▶ _Exercise_: Where a line of the records holds the string "warp", copy that line.

+++ Records to process +++

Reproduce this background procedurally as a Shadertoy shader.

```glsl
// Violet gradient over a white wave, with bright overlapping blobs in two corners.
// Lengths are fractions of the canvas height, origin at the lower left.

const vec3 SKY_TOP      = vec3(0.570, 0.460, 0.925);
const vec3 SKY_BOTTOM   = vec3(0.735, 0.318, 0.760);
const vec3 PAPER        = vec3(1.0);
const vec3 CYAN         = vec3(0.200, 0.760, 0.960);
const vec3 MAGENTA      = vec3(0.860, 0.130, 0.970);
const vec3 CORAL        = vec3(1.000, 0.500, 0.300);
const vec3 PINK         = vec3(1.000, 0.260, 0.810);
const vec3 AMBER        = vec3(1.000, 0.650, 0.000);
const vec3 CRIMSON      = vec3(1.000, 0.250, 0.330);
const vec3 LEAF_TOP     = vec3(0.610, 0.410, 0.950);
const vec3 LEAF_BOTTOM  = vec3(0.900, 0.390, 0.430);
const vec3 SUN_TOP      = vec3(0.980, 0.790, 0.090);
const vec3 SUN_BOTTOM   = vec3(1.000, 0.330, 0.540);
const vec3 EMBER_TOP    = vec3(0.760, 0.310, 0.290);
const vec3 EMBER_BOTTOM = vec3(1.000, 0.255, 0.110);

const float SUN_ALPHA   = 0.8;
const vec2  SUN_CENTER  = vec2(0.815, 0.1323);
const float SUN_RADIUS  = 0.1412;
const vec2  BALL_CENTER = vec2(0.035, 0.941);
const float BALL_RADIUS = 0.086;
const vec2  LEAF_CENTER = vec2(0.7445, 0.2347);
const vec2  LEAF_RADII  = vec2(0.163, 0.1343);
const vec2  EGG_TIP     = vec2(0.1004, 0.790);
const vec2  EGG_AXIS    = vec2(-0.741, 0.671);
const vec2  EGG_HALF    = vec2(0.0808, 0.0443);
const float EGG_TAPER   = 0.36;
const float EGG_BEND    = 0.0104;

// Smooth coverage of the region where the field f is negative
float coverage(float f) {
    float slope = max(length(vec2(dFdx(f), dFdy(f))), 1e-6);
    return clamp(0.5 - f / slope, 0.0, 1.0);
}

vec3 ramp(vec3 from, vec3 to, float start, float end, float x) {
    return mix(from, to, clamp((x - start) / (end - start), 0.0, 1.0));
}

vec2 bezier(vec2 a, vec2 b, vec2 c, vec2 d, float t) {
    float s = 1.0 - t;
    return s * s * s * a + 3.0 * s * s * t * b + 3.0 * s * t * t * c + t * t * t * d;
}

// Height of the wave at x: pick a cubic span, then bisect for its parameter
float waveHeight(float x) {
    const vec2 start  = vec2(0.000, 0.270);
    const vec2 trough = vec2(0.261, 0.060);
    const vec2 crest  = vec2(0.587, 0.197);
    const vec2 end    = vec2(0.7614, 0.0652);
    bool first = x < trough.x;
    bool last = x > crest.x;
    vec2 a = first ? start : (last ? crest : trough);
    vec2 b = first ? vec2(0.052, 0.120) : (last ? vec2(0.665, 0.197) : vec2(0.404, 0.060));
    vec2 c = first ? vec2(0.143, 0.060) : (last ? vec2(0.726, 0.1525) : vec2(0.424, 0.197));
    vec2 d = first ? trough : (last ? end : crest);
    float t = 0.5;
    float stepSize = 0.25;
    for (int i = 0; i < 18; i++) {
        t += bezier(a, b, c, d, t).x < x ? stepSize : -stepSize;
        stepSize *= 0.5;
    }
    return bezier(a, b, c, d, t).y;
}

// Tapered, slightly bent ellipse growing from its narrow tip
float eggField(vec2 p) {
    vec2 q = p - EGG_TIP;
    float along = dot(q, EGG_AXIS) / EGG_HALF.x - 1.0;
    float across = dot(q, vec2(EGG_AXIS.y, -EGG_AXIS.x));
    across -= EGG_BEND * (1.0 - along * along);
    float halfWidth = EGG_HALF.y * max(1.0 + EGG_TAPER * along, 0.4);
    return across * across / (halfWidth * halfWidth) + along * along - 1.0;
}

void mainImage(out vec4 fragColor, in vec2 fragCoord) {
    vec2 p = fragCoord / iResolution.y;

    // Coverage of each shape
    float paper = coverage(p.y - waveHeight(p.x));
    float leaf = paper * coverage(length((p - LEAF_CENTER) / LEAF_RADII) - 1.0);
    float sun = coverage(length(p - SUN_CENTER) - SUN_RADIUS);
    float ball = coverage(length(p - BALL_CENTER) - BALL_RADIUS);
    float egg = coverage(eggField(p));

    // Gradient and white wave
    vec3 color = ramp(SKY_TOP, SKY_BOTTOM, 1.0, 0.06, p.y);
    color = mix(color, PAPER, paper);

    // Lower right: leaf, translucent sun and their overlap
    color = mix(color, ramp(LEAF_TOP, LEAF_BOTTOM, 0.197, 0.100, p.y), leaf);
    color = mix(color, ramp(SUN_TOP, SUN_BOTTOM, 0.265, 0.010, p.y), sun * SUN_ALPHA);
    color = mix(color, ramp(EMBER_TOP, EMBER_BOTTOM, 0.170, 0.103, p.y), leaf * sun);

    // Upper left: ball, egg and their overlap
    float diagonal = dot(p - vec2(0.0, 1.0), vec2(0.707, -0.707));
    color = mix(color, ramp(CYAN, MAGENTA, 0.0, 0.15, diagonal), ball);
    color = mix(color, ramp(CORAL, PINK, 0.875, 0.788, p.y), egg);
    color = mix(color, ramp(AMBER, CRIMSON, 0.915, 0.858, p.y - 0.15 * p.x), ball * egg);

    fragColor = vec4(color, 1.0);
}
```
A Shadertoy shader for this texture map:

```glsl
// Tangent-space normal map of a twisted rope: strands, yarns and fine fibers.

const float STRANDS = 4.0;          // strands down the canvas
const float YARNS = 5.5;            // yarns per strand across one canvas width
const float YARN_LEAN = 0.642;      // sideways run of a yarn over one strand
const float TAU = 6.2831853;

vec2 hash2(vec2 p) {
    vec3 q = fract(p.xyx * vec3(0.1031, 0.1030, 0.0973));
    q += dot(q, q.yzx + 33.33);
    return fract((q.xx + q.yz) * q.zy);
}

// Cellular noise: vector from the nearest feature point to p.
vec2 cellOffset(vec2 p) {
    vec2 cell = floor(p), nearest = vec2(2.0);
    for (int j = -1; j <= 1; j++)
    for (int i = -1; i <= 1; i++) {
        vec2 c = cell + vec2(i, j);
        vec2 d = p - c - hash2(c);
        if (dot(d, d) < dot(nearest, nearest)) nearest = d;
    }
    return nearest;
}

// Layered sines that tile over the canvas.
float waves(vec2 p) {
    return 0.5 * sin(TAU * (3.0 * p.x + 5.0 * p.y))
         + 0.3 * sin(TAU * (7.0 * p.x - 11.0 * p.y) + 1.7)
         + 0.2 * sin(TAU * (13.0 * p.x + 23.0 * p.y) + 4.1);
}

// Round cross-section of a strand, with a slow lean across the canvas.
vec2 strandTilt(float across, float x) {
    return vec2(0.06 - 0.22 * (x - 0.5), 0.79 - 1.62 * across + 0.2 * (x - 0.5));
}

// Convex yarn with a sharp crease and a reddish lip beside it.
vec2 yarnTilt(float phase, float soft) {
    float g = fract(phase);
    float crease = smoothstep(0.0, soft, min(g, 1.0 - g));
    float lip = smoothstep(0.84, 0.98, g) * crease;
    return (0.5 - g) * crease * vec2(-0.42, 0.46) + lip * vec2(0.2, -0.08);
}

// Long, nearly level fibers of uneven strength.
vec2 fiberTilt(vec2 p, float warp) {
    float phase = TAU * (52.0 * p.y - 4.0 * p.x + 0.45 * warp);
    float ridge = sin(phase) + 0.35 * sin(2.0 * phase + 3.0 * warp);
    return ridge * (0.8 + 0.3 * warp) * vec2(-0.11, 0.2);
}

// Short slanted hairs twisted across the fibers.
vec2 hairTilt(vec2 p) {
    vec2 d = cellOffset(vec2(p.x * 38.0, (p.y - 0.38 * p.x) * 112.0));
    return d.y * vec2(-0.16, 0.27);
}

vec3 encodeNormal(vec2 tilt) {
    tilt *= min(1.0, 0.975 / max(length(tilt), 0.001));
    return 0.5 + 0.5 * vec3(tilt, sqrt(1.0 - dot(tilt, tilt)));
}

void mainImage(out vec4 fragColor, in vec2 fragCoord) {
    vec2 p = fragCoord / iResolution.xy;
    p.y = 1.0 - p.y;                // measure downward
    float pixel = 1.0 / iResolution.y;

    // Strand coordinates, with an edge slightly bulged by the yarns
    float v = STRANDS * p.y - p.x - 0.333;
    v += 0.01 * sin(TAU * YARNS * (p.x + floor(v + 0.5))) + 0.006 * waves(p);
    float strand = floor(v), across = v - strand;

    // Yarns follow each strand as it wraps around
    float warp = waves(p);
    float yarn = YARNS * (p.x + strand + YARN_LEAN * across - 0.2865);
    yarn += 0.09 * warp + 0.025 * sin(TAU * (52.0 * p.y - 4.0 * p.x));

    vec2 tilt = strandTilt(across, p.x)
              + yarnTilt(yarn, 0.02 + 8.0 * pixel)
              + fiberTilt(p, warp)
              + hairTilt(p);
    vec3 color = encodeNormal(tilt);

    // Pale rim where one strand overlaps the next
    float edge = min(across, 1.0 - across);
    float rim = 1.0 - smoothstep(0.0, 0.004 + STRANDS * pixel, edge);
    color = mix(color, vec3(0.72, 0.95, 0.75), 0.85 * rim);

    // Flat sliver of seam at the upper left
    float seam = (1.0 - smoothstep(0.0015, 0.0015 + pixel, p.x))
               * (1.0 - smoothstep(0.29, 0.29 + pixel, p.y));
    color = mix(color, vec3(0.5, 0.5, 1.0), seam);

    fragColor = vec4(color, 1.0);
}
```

+++

▶ _Your solution_:
vec2 fiberTilt(vec2 p, float warp) {
    float phase = TAU * (52.0 * p.y - 4.0 * p.x + 0.45 * warp);
    float ridge = sin(phase) + 0.35 * sin(2.0 * phase + 3.0 * warp);
    return ridge * (0.8 + 0.3 * warp) * vec2(-0.11, 0.2);
    float warp = waves(p);
    yarn += 0.09 * warp + 0.025 * sin(TAU * (52.0 * p.y - 4.0 * p.x));
              + fiberTilt(p, warp)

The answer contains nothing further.